Scene selections: September singles
Two weeks into September and we are all ready to put on our sweaters and watch the leaves fall. With the spirit of football in the air, the weather slowly getting colder and the nights gradually getting longer, we see fall on the horizon. In preparation for the crisp autumn days ahead of us, Scene has put together a list of recent releases to put into your fall rotation.
“BS” — Still Woozy
Ryan Israel, Scene Editor
Back in 2017, Still Woozy seemed to be everyone’s favorite new find. The mysterious indie artist had only a few songs, but “Goodie Bag” was an undeniable earworm, a bedroom pop bop with breezy vocals and a bouncy cadence. Three years later and there hasn’t been much more — a short EP, the “Goodie Bag” — rivaling hit “Habit” and a pair of singles.

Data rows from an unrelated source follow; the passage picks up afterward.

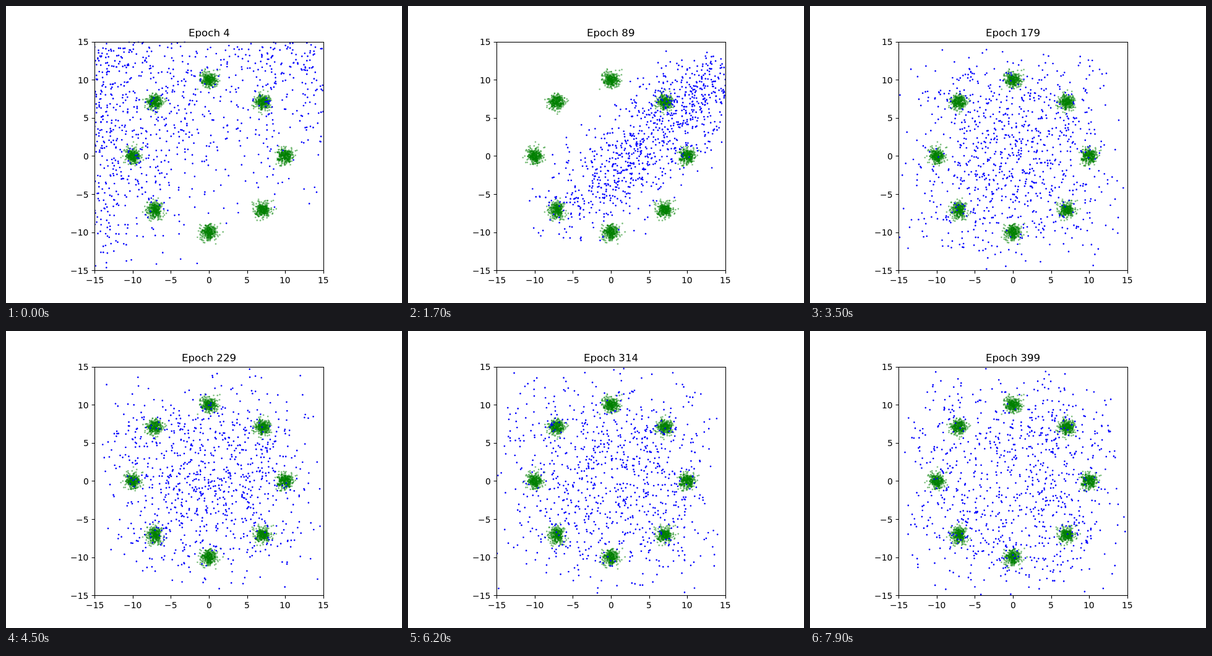
An HTML page that plays this animation: 640x480 px, repeating every 8 s.

```html
<!DOCTYPE html>
<html lang="en">
<head>
<meta charset="utf-8">
<title>Epochs</title>
<style>
  html, body { margin: 0; width: 100%; height: 100%; overflow: hidden; background: #fff; }
  svg { display: block; width: 640px; height: 480px; }
  text { font-family: "DejaVu Sans", sans-serif; font-size: 13.89px; fill: #000; }
  #title { font-size: 16.67px; }
</style>
</head>
<body>
<svg viewBox="0 0 640 480">
  <clipPath id="box"><rect x="143.2" y="57.6" width="369.6" height="369.6"/></clipPath>
  <g clip-path="url(#box)">
    <g id="real" fill="#008000" fill-opacity=".5"></g>
    <path id="fake" fill="none" stroke="#00f" stroke-width="2.7" stroke-linecap="round"/>
  </g>
  <g id="axes" fill="none" stroke="#000" stroke-width="1.1">
    <rect x="143.5" y="58.5" width="370" height="369"/>
  </g>
  <g id="labels"></g>
  <text id="title" y="49"></text>
</svg>
<script>
const LOOP = 8000, STEP = 100, SAMPLES = 900, PER_CLUSTER = 350, LIMIT = 15;
const $ = id => document.getElementById(id);
const px = x => 328 + 12.32 * x;
const py = y => 242.4 - 12.32 * y;
const clamp01 = v => Math.min(1, Math.max(0, v));
const mix = (a, b, u) => a + (b - a) * u;
const logistic = v => 1 / (1 + Math.exp(-v));

function add(parent, tag, attrs = {}) {
  const node = document.createElementNS("http://www.w3.org/2000/svg", tag);
  for (const key in attrs) node.setAttribute(key, attrs[key]);
  return parent.appendChild(node);
}

// Sets text on whole pixels; align is 0.5 for centred, 1 for right-aligned
function setText(node, text, x, align) {
  node.textContent = text;
  node.setAttribute("x", Math.round(x - align * node.getComputedTextLength()));
}

function randomFrom(seed) {
  let a = seed * 7919 + 12345;
  return () => {
    a = (a + 0x6D2B79F5) | 0;
    let t = Math.imul(a ^ (a >>> 15), 1 | a);
    t = (t + Math.imul(t ^ (t >>> 7), 61 | t)) ^ t;
    return ((t ^ (t >>> 14)) >>> 0) / 4294967296;
  };
}

// Three shapes of the generated cloud: a hook along the left and top,
// a diagonal band, and a soft square whose middle can be full or hollow
const hook = (x, y) => logistic((y - .6 * x + 2) / 3.5) * (.35 + .65 * (x / 14) ** 2);
const band = (x, y) => Math.exp(-(((x - y - 3) / 6.2) ** 2) - (y / 12.5) ** 8) * logistic((x + y + 10) / 4);
const disc = (x, y, core) =>
  Math.exp(-((x / 11.5) ** 4) - (y / 11.5) ** 4) * (1 + core * Math.exp(-(x * x + y * y) / 35));

function density(x, y, time) {
  const toBand = clamp01(time / 1700);
  const toDisc = clamp01((time - 1700) / 900);
  const core = mix(.9, -.6, clamp01((time - 4500) / 3400));
  return mix(mix(hook(x, y), band(x, y), toBand), disc(x, y, core), toDisc);
}

function samplePoint(time, rand) {
  for (;;) {
    const x = LIMIT * (2 * rand() - 1), y = LIMIT * (2 * rand() - 1);
    if (2 * rand() < density(x, y, time)) return [x, y];
  }
}

function drawAxes() {
  const snap = v => Math.round(v) + .5;
  for (let v = -LIMIT; v <= LIMIT; v += 5) {
    const label = String(v).replace("-", "\u2212");
    add($("axes"), "path", { d: `M${snap(px(v))} 427.5v4.9M143.5 ${snap(py(v))}h-4.9` });
    setText(add($("labels"), "text", { y: 448 }), label, px(v), .5);
    setText(add($("labels"), "text", { y: Math.round(py(v) + 5.6) }), label, 133.5, 1);
  }
}

function drawClusters() {
  const rand = randomFrom(5);
  for (let k = 0; k < 8; k++) {
    const angle = k * Math.PI / 4;
    for (let i = 0; i < PER_CLUSTER; i++) {
      const r = .5 * Math.sqrt(-2 * Math.log(1 - rand())), a = 2 * Math.PI * rand();
      add($("real"), "circle", {
        cx: px(10 * Math.cos(angle) + r * Math.cos(a)).toFixed(2),
        cy: py(10 * Math.sin(angle) + r * Math.sin(a)).toFixed(2),
        r: 1.35
      });
    }
  }
}

function drawStep(step) {
  const rand = randomFrom(step + 100);
  let d = "";
  for (let i = 0; i < SAMPLES; i++) {
    const [x, y] = samplePoint(step * STEP, rand);
    d += `M${px(x).toFixed(1)} ${py(y).toFixed(1)}h0`;
  }
  $("fake").setAttribute("d", d);
  setText($("title"), `Epoch ${4 + 5 * step}`, 328, .5);
}

drawAxes();
drawClusters();

const start = performance.now();
let shown = -1;
function tick() {
  const step = Math.floor(((performance.now() - start) % LOOP) / STEP);
  if (step !== shown) drawStep(shown = step);
  requestAnimationFrame(tick);
}
tick();
</script>
</body>
</html>
```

“BS,” the latest release from Still Woozy, is on par with everything he’s released thus far; it’s a brisk two minute song featuring a melange of bright melodies and filtered vocals. Unlike Woozy’s hits, “BS” has a melancholic sadness to it, in part from the lyrics which fight against an internal second-guessing of love and in part from the production which dips in and out of slow burning sections. It’s certainly a good song, and it’s nice to have new music from Still Woozy, but it highlights a new problem for the artist. As the initial fascination with Woozy’s sound fades, is it time to break out of the box and venture in a new direction? Or continue to stay in the now developed Still Woozy style? We’ll have to wait for the next release to find out.

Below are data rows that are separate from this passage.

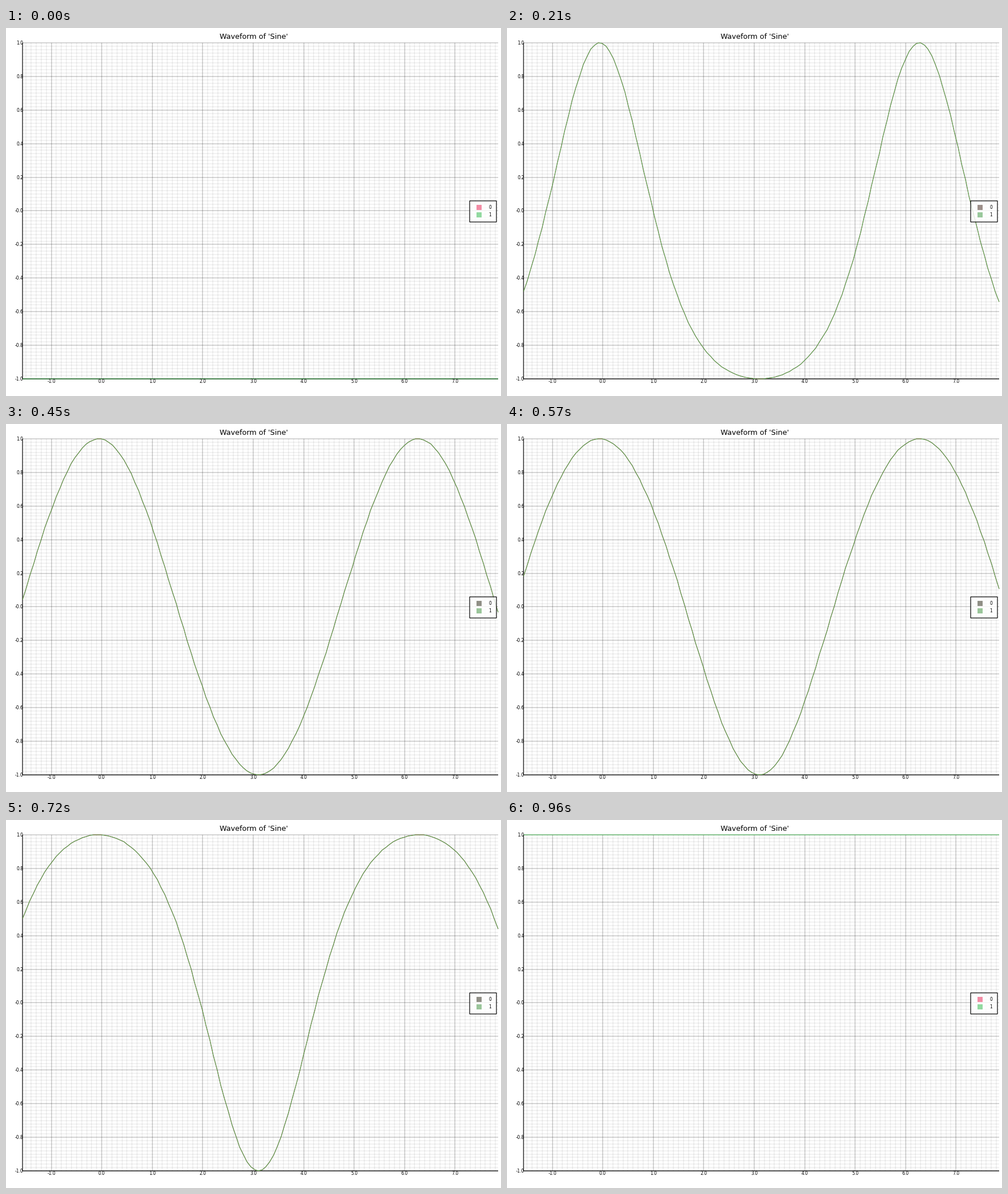
A matplotlib script for the animation above (990 ms loop, 869 by 645 pixels).

```python
import numpy as np
import matplotlib.pyplot as plt
from matplotlib.animation import FuncAnimation
from matplotlib.colors import to_rgb
from matplotlib.patches import Rectangle

W, H, DPI = 869, 645, 100
FRAMES, INTERVAL = 33, 30
LEFT, RIGHT, TOP, BOTTOM = 29, 864, 26, 615
SAMPLES = 128
X_MIN, X_SPAN = -np.pi / 2, 3 * np.pi


def px(size):
    """Pixels to points."""
    return size * 72 / DPI


def to_x(value):
    return np.round(LEFT + (RIGHT - LEFT) * (value - X_MIN) / X_SPAN)


def to_y(value):
    return np.round(TOP + (BOTTOM - TOP) * (1 - value) / 2)


def mix(a, b, t):
    return tuple((1 - t) * np.array(to_rgb(a)) + t * np.array(to_rgb(b)))


fig = plt.figure(figsize=(W / DPI, H / DPI), dpi=DPI, facecolor="white")
ax = fig.add_axes([0, 0, 1, 1])
ax.set_xlim(0, W)
ax.set_ylim(H, 0)
ax.axis("off")


def line(xs, ys, z=1, width=1.0, **style):
    return ax.plot(xs, ys, lw=px(width), zorder=z, snap=False,
                   solid_capstyle="butt", **style)[0]


def text(x, y, s, size=7.7, align="center"):
    ax.text(x, y, s, fontsize=px(size), family="DejaVu Sans", color="black",
            ha=align, va="baseline", zorder=6)


def draw_grid():
    for i in range(-15, 79):
        x = to_x(i / 10)
        line([x, x], [TOP, BOTTOM], color="black", alpha=0.1 if i % 10 else 0.33)
        if i % 10 == 0:
            text(x, 621.6, f"{i / 10:.1f}")
    for j in range(-50, 51):
        y = to_y(j / 50)
        line([LEFT, RIGHT], [y, y], color="black", alpha=0.1 if j % 10 else 0.33)
        if j % 10 == 0:
            text(30.2, y + 2.9, f"{j / 50 if j else -0.0:.1f}", align="right")
    line([LEFT, LEFT], [TOP, BOTTOM], 2, 1.2, color="black")
    line([LEFT, RIGHT], [BOTTOM, BOTTOM], 2, 1.2, color="black")


def draw_legend():
    ax.add_patch(Rectangle((814, 303), 47, 37, fc=(1, 1, 1, 0.8), ec="black",
                           lw=px(1.2), zorder=4, snap=False))
    swatches = []
    for k in range(2):
        y = 309.5 + 13 * k
        box = Rectangle((826, y), 9, 9, lw=0, zorder=5)
        swatches.append(ax.add_patch(box))
        text(850, y + 7.4, str(k))
    return swatches


def bend(u, p):
    """Exponential curve on 0..1; p moves it from all low to all high."""
    if p in (0, 1):
        return np.full_like(u, p)
    d = p - 0.5
    k = -1.88 * d / (0.5 - abs(d))
    if abs(k) < 1e-9:
        return u
    return np.expm1(k * u) / np.expm1(k)


draw_grid()
text(434.7, 19.4, "Waveform of 'Sine'", 12.7)
red_box, green_box = draw_legend()

wave_x = np.round(np.linspace(LEFT, RIGHT, SAMPLES))
theta = X_MIN + X_SPAN * np.arange(1, SAMPLES + 1) / SAMPLES
level = (1 + np.cos(theta)) / 2
red_wave = line(wave_x, level, 3, color="#e6194b")
green_wave = line(wave_x, level, 3, color="#3cb44b")


def update(i):
    last = FRAMES - 1
    ys = to_y(2 * bend(level, i / last) - 1)
    red_wave.set_ydata(ys)
    green_wave.set_ydata(ys)
    # colours are vivid at both ends of the sweep and dull in between
    vivid = max(0, 1 - min(i, last - i) / 8)
    red_wave.set_alpha(1 - vivid)
    red_box.set_facecolor(mix("#908f86", "#f28ca5", vivid))
    green_box.set_facecolor(mix("#9ac59a", "#92d9a0", vivid))
    return red_wave, green_wave, red_box, green_box


anim = FuncAnimation(fig, update, frames=FRAMES, interval=INTERVAL,
                     repeat=True, repeat_delay=0, blit=False)
plt.show()
```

“Strange Timez” — Gorillaz feat. Robert Smith
By Jake Winningham, Scene Writer
Despite his gradual disappearance from the public eye, Damon Albarn has never lost his ability to attract big-name guest stars; think of De La Soul scorching through “Feel Good Inc.,” or appearances from Bobby Womack and Lou Reed on 2010’s “Plastic Beach.” The latest single from Albarn’s long-running cartoon band finds him teaming up with Cure frontman Robert Smith, whose instantly-recognizable croon is still as powerfully morose as it was in his ‘80s heyday. “Strange Timez” opens with an uncomfortable compromise between Gorillaz and the Cure, Smith free-associating over synth murmurs while a robotic Albarn offers ripostes from across the void. Once the beat drops, though, both singers move into their shared lane, making dance-rock that moves the feet and unnerves the soul in equal measure. One of September’s best tracks being an apocalyptic get-down between four cartoons and the guy who sang “Lovesong?” Strange timez, indeed.
“Letter to You” — Bruce Springsteen

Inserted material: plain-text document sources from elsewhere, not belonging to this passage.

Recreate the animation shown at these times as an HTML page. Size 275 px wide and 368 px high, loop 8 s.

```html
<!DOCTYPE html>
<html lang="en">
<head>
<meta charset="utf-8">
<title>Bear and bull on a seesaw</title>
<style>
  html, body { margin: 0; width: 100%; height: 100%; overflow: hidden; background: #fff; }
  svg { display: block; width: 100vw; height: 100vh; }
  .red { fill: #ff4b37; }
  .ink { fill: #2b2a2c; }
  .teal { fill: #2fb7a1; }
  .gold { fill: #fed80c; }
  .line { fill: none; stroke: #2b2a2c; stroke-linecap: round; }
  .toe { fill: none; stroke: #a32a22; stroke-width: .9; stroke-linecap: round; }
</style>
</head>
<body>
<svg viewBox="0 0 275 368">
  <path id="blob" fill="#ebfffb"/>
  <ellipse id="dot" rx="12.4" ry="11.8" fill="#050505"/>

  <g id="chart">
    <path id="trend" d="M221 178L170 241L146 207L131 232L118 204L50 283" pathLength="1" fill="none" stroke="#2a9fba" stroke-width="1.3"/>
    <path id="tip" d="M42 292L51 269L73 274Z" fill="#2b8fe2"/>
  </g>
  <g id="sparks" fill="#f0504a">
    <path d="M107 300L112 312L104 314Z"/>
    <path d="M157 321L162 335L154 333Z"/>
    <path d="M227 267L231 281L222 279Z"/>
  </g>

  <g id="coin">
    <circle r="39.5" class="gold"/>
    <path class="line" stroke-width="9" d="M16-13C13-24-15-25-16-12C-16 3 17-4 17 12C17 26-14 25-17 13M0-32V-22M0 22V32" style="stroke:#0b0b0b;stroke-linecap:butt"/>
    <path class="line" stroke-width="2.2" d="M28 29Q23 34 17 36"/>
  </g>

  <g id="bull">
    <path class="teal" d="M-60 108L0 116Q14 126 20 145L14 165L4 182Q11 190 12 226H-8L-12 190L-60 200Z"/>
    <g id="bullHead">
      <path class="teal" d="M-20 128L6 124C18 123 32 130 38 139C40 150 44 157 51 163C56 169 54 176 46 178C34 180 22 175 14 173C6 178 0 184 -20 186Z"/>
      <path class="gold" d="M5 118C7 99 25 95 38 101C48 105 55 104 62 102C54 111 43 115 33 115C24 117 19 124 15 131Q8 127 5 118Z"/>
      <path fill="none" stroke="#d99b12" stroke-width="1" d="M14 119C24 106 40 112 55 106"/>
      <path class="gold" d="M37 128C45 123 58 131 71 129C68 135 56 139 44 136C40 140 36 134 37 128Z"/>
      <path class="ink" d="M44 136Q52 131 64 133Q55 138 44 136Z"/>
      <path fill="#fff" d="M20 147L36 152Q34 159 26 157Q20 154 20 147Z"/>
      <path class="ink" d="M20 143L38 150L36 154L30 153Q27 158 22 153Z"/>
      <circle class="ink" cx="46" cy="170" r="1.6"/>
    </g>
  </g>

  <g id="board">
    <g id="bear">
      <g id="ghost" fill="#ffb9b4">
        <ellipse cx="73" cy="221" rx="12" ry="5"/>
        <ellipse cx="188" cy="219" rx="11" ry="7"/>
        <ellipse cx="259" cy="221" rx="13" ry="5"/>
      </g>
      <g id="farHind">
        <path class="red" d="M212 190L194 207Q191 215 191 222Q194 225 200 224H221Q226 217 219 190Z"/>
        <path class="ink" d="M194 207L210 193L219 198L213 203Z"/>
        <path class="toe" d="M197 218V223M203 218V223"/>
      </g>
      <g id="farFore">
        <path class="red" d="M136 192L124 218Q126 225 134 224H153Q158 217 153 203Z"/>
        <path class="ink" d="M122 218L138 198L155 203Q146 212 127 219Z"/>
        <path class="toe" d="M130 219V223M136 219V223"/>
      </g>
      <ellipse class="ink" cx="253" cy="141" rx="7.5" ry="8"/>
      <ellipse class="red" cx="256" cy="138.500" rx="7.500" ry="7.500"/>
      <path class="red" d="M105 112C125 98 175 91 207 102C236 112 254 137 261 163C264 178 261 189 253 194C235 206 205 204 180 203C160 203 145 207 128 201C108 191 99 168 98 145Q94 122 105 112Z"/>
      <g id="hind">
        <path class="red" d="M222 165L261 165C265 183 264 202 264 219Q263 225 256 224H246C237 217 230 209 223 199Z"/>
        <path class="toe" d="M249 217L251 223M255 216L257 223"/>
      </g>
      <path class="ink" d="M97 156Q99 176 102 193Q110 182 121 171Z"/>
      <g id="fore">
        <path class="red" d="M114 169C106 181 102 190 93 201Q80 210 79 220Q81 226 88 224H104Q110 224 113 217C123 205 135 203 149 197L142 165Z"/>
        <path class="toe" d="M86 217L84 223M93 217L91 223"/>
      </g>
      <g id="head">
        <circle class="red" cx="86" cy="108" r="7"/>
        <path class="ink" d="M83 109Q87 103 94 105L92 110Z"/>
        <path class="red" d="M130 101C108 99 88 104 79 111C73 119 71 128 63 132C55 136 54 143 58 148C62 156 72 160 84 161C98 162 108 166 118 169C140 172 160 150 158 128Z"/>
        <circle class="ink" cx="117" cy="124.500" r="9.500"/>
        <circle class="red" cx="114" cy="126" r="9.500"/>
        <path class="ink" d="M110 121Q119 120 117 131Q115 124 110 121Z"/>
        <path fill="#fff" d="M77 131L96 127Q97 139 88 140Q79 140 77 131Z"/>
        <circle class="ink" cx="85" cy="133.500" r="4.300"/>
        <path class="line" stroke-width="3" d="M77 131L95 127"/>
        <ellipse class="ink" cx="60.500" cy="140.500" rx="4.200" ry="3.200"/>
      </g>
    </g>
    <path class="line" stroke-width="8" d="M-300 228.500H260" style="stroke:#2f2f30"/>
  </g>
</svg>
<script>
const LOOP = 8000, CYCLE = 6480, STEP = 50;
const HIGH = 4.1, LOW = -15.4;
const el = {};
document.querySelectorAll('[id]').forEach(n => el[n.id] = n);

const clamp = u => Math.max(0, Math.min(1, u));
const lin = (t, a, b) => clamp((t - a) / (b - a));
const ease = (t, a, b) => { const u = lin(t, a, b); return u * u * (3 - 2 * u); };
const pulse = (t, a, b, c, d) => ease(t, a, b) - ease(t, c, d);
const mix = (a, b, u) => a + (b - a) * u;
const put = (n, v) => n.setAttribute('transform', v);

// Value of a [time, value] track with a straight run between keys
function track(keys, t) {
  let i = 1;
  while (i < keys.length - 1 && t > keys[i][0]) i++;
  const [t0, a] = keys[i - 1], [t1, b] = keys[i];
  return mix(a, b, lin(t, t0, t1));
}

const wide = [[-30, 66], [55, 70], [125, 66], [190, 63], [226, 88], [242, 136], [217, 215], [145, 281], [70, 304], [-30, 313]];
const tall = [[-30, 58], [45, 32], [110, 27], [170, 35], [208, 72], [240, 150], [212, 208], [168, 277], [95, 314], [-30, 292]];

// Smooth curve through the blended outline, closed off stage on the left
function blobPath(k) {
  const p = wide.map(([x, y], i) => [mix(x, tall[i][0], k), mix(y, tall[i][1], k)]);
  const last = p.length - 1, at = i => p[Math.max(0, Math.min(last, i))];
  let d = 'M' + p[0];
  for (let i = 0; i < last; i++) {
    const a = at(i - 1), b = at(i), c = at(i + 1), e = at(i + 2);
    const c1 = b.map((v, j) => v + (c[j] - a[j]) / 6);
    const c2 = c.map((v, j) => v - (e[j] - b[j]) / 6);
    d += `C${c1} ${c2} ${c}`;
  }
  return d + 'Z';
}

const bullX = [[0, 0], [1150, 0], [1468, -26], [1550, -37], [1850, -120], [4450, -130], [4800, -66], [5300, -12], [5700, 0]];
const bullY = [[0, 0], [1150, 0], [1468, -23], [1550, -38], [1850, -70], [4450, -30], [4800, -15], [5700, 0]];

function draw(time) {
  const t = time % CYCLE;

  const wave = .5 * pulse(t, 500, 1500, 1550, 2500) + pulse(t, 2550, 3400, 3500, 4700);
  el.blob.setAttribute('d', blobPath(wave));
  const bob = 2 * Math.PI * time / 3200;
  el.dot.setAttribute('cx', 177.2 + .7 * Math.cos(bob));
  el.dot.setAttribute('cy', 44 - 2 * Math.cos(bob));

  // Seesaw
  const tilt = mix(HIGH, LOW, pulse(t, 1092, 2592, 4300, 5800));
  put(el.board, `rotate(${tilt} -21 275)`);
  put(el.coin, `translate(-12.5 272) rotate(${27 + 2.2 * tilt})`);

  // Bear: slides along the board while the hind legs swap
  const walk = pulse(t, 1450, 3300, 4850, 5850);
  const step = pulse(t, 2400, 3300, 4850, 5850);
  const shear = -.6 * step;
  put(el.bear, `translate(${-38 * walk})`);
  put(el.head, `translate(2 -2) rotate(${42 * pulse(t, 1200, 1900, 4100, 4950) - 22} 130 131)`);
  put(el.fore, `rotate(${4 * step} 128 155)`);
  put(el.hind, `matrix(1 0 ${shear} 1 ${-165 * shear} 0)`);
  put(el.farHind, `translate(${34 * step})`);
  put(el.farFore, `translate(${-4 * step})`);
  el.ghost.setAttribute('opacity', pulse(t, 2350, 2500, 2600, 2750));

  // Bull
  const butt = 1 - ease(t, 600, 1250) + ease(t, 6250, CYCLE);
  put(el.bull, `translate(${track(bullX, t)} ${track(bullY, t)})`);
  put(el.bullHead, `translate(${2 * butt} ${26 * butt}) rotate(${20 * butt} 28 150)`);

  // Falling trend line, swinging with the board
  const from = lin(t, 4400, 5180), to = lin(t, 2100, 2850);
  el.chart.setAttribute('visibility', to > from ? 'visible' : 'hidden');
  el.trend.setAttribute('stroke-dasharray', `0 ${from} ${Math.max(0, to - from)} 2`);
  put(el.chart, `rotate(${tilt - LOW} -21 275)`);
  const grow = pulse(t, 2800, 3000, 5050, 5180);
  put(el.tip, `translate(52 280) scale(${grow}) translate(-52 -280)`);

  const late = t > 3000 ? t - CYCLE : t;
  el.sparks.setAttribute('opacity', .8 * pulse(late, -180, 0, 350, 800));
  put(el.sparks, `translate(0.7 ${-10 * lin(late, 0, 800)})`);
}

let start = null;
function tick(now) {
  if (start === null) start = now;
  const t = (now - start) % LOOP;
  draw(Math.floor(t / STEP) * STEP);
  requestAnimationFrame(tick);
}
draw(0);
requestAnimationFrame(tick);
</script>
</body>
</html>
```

Sarah Kikel, Scene Writer
Almost a half-century after the release of his first album, Bruce Springsteen is still writing to us. His latest single “Letter to You,” the title track of his upcoming 20th album, features Springsteen’s weathered vocals in an impressively vulnerable song about opening up to share “all that my heart finds true.” His verses are deeply personal, which the classic E Street Band respects with their upbeat and encouraging backing. Springsteen sings in past tense: “Things I found out through hard times and good / I wrote ’em all out in ink and blood / Dug deep in my soul and signed my name true / And sent it in my letter to you.” This seems to hark back to the postcard cover of Springsteen’s debut album “Greetings from Asbury Park, N.J.,” suggesting that Springsteen’s letter is his discography, through which he shared “all the sunshine and rain / all my happiness and pain” with us. Unfortunately, the melody lacks the distinctiveness we have seen from Springsteen before, which ultimately deprives “Letter to You” of its luster, but Springsteen’s stripped down vocals still stamp a respectable letter to us.